▶ **Work instructions**:
The answer should be each line of the records that contains the word "arrowhead"; please copy them all.

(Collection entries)
————

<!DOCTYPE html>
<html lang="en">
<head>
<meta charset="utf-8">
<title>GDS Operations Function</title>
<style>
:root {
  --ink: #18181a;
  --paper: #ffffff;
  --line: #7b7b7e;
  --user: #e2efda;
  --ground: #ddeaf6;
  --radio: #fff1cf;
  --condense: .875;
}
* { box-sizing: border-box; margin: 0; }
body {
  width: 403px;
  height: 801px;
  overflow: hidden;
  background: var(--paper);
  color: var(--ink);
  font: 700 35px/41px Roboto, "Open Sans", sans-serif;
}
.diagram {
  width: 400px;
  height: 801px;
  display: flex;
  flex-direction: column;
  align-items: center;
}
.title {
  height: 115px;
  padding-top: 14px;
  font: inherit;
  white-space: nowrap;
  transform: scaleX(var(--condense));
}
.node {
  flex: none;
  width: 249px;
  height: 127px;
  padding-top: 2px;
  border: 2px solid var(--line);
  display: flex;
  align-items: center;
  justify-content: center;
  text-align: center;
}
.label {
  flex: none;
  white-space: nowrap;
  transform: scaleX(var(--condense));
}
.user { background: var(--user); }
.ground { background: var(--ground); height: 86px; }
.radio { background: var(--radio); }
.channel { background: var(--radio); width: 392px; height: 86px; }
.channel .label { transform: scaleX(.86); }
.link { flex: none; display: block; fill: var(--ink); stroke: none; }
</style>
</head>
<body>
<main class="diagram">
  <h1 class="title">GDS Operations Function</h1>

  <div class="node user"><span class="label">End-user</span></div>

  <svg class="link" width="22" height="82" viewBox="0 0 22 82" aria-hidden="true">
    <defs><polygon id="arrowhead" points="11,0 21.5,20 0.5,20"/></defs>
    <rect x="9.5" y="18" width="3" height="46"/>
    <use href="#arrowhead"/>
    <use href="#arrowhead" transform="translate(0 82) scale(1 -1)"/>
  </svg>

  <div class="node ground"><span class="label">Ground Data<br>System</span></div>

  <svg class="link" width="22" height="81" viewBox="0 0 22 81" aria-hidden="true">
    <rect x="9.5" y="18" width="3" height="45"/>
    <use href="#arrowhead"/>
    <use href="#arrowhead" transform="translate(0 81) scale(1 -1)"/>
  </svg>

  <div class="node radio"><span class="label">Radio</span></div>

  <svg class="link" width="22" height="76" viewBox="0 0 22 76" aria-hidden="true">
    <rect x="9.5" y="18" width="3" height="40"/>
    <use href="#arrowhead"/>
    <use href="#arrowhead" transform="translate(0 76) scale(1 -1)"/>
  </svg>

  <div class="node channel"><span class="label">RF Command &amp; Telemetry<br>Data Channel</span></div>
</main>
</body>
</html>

————

▶ **Worked solution**:
    <defs><polygon id="arrowhead" points="11,0 21.5,20 0.5,20"/></defs>
    <use href="#arrowhead"/>
    <use href="#arrowhead" transform="translate(0 82) scale(1 -1)"/>
    <use href="#arrowhead"/>
    <use href="#arrowhead" transform="translate(0 81) scale(1 -1)"/>
    <use href="#arrowhead"/>
    <use href="#arrowhead" transform="translate(0 76) scale(1 -1)"/>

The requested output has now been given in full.